Orders to U.S. factories managed a slight gain in July as a surge in demand for commercial aircraft helped offset widespread weakness in other areas.

Factory orders edged up 0.1 percent, the first increase after two months of declines, the Commerce Department reported Thursday. But the strength came in the volatile transportation sector. Excluding transportation, orders were down 1.5 percent, the biggest drop in this category in 16 months.

Manufacturing has been the standout performer so far in this recovery with American companies benefiting from stronger growth in China and other developing nations, which has helped offset sluggish U.S. consumer demand.

Concerns that manufacturing could be faltering were eased on Wednesday with a report from the Institute for Supply Management showing that its closely watched gauge of manufacturing activity posted a stronger-than-expected reading of 56.3 in August. Additionally, a manufacturing index for China also showed a solid gain and car sales in that country surged.

The Chinese activity was seen as encouraging for the global economy given that China is now the world's second biggest economy. Rapid growth in China has provided a market for U.S. and other foreign manufacturers.

The small rise in U.S. factory orders reflected an increase of 0.4 percent in demand for durable goods, products expected to last at least three years. That represented a slight upward revision from a preliminary report last week showing durable goods up 0.3 percent in July.

In addition to the 0.1 percent rise in total factory orders in July, the government revised the June figure to show a smaller 0.6 percent decline, just half the 1.2 percent drop originally reported. Government analysts said much of that revision reflected greater strength in machinery orders than initially estimated.

Theresa Chen, an economist at Barclays Capital, wrote in a research note that she is expecting slower growth in both orders and factory shipments in the July-to-September quarter compared to the more rapid increases that occurred in the second quarter.

Demand for nondurable goods, products from food to chemicals and clothing, were unchanged in July after a 1.1 percent drop in June.

The strength in durable goods came from a 12.9 percent rise in transportation orders as demand for commercial aircraft soared 75.9 percent. Orders for motor vehicles and parts rose 3.7 percent.

However, there were widespread declines in other categories. Orders for iron and steel were down 0.5 percent and demand for heavy machinery fell 13.6 percent.

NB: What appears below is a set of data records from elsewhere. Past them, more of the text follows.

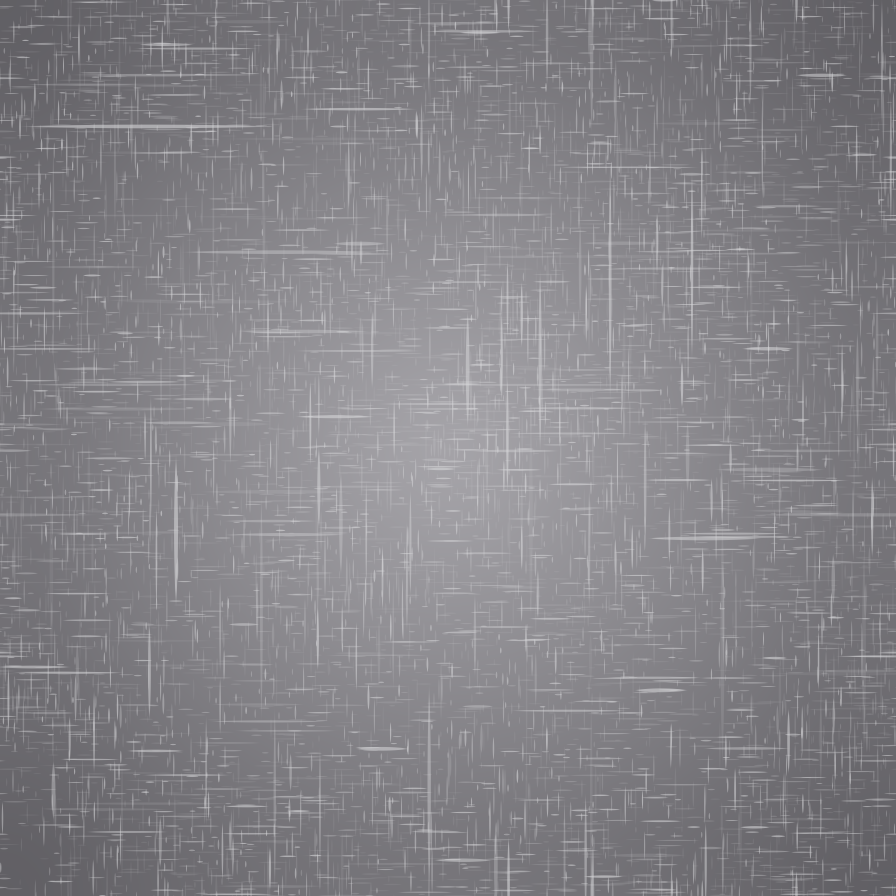
Give the GLSL for this texture, as a WebGL 2 fragment shader.

```glsl
#version 300 es
precision highp float;
// Grey woven linen: crossed pale tapered threads over a soft central glow, tiling.

#define GLOW_LEVEL 0.668
#define GLOW_FALLOFF 0.45
#define TINT vec3(0.0, -0.006, 0.013)
#define THREAD_COLOR vec3(0.84, 0.84, 0.85)
#define OPACITY_MIN 0.08
#define OPACITY_MAX 0.62
#define HALF_WIDTH 0.0023
#define DENSITY 0.27
#define DENSITY_STEP 0.12
#define CLUMPS 9.0
#define LAYERS 4

uniform vec2 u_resolution;
out vec4 fragColor;

// Integer hash: three random values in 0..1
vec3 hash3(ivec3 key) {
    uvec3 v = uvec3(key) * 1664525u + 1013904223u;
    v.x += v.y * v.z; v.y += v.z * v.x; v.z += v.x * v.y;
    v ^= v >> 16u;
    v.x += v.y * v.z; v.y += v.z * v.x; v.z += v.x * v.y;
    return vec3(v >> 8u) / 16777216.0;
}

// Value noise that wraps on the unit square
float wrapNoise(vec2 p, float cells, int seed) {
    vec2 base = floor(p * cells);
    vec2 f = smoothstep(0.0, 1.0, p * cells - base);
    ivec2 a = ivec2(mod(base, cells));
    ivec2 b = ivec2(mod(base + 1.0, cells));
    float low = mix(hash3(ivec3(a, seed)).x, hash3(ivec3(b.x, a.y, seed)).x, f.x);
    float high = mix(hash3(ivec3(a.x, b.y, seed)).x, hash3(ivec3(b, seed)).x, f.x);
    return mix(low, high, f.y);
}

// Share of one pixel covered by a line of the given half width
float lineCoverage(float dist, float halfWidth, float pixel) {
    float inner = min(dist + 0.5 * pixel, halfWidth) - max(dist - 0.5 * pixel, -halfWidth);
    return clamp(inner / pixel, 0.0, 1.0);
}

// Light let through by one layer of threads running along x
float threadLayer(vec2 p, vec2 grid, float halfWidth, float density, float pixel, int seed) {
    float through = 1.0;
    vec2 home = floor(p * grid);
    for (int j = -1; j <= 1; j++) {
        for (int i = -1; i <= 1; i++) {
            vec2 cell = home + vec2(i, j);
            ivec2 id = ivec2(mod(cell, grid));
            vec3 place = hash3(ivec3(id, seed));
            vec3 form = hash3(ivec3(id, seed + 50));
            vec2 center = (cell + place.xy) / grid;
            float clump = mix(0.45, 1.55, wrapNoise(fract(center), CLUMPS, 7));
            if (place.z > density * clump) continue;
            float halfLength = mix(0.15, 0.75, form.x * form.x) / grid.x;
            vec2 offset = p - center;
            float t = abs(offset.x) / halfLength;
            if (t >= 1.0) continue;
            float taper = 1.0 - t * t;
            float width = halfWidth * mix(0.5, 1.0, form.z) * taper;
            float opacity = mix(OPACITY_MIN, OPACITY_MAX, form.y * form.y);
            float fade = smoothstep(0.0, 0.5, taper);
            through *= 1.0 - opacity * fade * lineCoverage(offset.y, width, pixel);
        }
    }
    return through;
}

// Radial glow whose slope flattens at the canvas edge
float glow(vec2 p) {
    vec2 q = abs(p - 0.5);
    vec2 bend = max(q - 0.4, 0.0);
    q -= bend * bend / 0.2;
    return GLOW_LEVEL - GLOW_FALLOFF * sqrt(dot(q, q) + 0.003);
}

void main() {
    vec2 p = gl_FragCoord.xy / u_resolution;
    float pixel = 1.0 / min(u_resolution.x, u_resolution.y);

    // Long broad threads first, then shorter and finer ones
    float through = 1.0;
    for (int k = 0; k < LAYERS; k++) {
        float level = float(k);
        vec2 grid = vec2(5.0 * exp2(level), 32.0 * (level + 1.0));
        grid = floor(grid + 0.5);
        float width = HALF_WIDTH / (1.0 + 0.55 * level);
        float density = DENSITY + DENSITY_STEP * level;
        through *= threadLayer(p, grid, width, density, pixel, 100 + k);
        through *= threadLayer(p.yx, grid, width, density, pixel, 200 + k);
    }

    vec3 ground = glow(p) + TINT;
    fragColor = vec4(mix(THREAD_COLOR, ground, through), 1.0);
}
```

Orders for computers dropped 18.2 percent while demand for nondefense communications equipment fell 1.4 percent and demand for furniture was off 4.7 percent, likely a reflection of the renewed weakness in housing sales.

In one troubling sign, orders for nondefense capital goods excluding aircraft, considered a good proxy for business investment plans, fell 7.2 percent in July after a gain of 3.6 percent in June.